"The Secret Wireless War"

by Geoffrey Pidgeon, ©2003, ISBN 1-84375-252-2.  Anecdotes and reminiscences, many by the actual players, on the role of radio in some British intelligence and counter-intelligence operations during World War II.  Somewhat technical but not technical enough (IMHO).  Fun to read. (Fall 2004)

"The Music of the Primes"

by Marcus du Sautoy, ©2003, ISBN 0-06-093558-8.  Entertaining and engaging non-mathematical history of the search for the cause of prime numbers and an explanation of their importance.  (Fall 2004)

"Evolution"

by Stephen Baxter, ©2003, ISBN 0-345-45783-8.  Hard sci-fi; a slow-moving but entertaining exploration of the course of evolution of life on earth, in both past and future.  (Summer 2004)

"Krakatoa"

by Simon Winchester, ©2003, ISBN 0-06-621285-5.  An engaging natural history of the volcano that blew its top in 1888 and a good though unintended introduction to the Indian Ocean Tsunami disaster of 2004.  (Summer 2004)
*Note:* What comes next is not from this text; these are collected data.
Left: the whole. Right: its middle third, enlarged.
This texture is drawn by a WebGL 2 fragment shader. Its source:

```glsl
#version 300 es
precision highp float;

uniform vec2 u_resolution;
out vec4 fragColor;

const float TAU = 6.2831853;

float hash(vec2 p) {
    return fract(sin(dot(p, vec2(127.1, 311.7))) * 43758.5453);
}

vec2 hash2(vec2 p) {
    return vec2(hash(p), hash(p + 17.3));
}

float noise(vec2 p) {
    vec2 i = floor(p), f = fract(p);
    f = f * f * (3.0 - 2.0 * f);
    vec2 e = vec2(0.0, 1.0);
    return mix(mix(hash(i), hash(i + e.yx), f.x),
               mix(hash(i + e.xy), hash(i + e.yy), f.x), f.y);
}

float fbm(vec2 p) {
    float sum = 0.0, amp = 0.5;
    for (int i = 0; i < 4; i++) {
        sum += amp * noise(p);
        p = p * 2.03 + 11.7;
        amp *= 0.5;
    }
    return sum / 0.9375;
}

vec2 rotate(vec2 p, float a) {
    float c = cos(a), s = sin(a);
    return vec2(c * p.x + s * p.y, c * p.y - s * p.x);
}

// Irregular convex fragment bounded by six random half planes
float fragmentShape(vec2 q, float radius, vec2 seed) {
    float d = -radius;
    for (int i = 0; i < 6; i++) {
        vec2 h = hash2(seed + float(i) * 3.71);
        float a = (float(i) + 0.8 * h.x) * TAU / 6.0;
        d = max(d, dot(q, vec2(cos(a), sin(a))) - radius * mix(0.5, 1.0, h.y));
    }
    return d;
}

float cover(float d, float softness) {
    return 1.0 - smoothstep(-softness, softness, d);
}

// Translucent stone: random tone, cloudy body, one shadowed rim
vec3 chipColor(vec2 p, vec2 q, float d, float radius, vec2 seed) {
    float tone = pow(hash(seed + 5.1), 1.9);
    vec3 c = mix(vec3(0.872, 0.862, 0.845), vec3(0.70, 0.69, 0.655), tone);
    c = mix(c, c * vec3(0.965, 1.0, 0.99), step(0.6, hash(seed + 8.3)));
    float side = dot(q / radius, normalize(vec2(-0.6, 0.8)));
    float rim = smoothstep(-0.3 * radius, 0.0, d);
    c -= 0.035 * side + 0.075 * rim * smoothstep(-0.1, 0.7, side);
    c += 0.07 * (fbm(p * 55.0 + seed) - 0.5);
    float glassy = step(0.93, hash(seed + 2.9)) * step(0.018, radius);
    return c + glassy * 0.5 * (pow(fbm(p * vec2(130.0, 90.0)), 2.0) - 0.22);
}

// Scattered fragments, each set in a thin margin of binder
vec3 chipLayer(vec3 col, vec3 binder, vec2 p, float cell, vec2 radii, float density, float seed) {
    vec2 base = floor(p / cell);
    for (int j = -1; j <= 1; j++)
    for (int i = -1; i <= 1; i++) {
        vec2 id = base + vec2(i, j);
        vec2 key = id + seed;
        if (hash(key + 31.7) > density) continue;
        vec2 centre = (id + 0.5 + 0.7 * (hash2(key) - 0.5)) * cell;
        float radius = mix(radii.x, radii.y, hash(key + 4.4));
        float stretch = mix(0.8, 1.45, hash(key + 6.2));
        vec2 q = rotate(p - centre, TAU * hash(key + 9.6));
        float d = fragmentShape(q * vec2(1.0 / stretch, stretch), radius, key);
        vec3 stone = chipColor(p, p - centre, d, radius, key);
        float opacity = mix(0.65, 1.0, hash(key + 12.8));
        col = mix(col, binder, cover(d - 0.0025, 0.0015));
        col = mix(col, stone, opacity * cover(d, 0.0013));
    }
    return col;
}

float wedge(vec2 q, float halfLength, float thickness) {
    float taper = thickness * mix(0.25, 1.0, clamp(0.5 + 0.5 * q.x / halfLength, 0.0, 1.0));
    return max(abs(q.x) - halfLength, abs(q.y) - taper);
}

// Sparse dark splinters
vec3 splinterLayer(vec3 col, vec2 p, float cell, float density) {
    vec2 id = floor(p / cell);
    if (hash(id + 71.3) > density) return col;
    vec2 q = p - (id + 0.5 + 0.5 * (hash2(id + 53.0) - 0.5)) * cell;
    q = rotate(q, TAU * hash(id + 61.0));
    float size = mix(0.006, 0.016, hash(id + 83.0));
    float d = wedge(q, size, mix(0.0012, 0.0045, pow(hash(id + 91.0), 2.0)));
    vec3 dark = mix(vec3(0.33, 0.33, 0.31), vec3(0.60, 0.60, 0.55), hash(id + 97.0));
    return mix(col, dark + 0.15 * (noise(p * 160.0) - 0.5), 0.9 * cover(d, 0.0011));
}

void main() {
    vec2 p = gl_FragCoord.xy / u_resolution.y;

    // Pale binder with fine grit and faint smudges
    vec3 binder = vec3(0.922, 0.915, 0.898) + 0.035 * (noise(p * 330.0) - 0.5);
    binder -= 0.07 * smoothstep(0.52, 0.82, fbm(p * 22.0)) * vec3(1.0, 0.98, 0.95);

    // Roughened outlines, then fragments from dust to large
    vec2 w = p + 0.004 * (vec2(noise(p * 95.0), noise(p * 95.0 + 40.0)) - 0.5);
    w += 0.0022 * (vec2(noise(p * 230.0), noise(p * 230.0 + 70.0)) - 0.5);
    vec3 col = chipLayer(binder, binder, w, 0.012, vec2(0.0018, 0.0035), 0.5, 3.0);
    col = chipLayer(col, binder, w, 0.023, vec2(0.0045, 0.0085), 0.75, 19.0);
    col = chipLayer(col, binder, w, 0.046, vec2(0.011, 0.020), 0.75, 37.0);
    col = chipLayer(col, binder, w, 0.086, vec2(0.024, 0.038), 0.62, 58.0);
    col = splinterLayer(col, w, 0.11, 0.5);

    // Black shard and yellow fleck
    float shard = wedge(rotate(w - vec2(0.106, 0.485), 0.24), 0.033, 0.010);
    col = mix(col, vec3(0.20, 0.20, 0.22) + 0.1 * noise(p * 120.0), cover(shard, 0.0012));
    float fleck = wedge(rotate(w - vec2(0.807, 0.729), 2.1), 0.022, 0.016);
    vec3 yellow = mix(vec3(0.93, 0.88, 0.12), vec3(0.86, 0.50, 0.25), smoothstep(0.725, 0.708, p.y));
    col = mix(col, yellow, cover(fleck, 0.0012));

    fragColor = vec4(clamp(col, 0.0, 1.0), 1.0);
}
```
"Crypto"

by Steven Levy, ©2001, ISBN 0-14-02.4432-8.  "How the code rebels beat the government -- saving privacy in the digital age".  And how! in this rollicking tale of the origins, development and triumph of public key cryptography.  A well-researched, well-told true story.  (Summer 2004)


So there, if you be so inclined.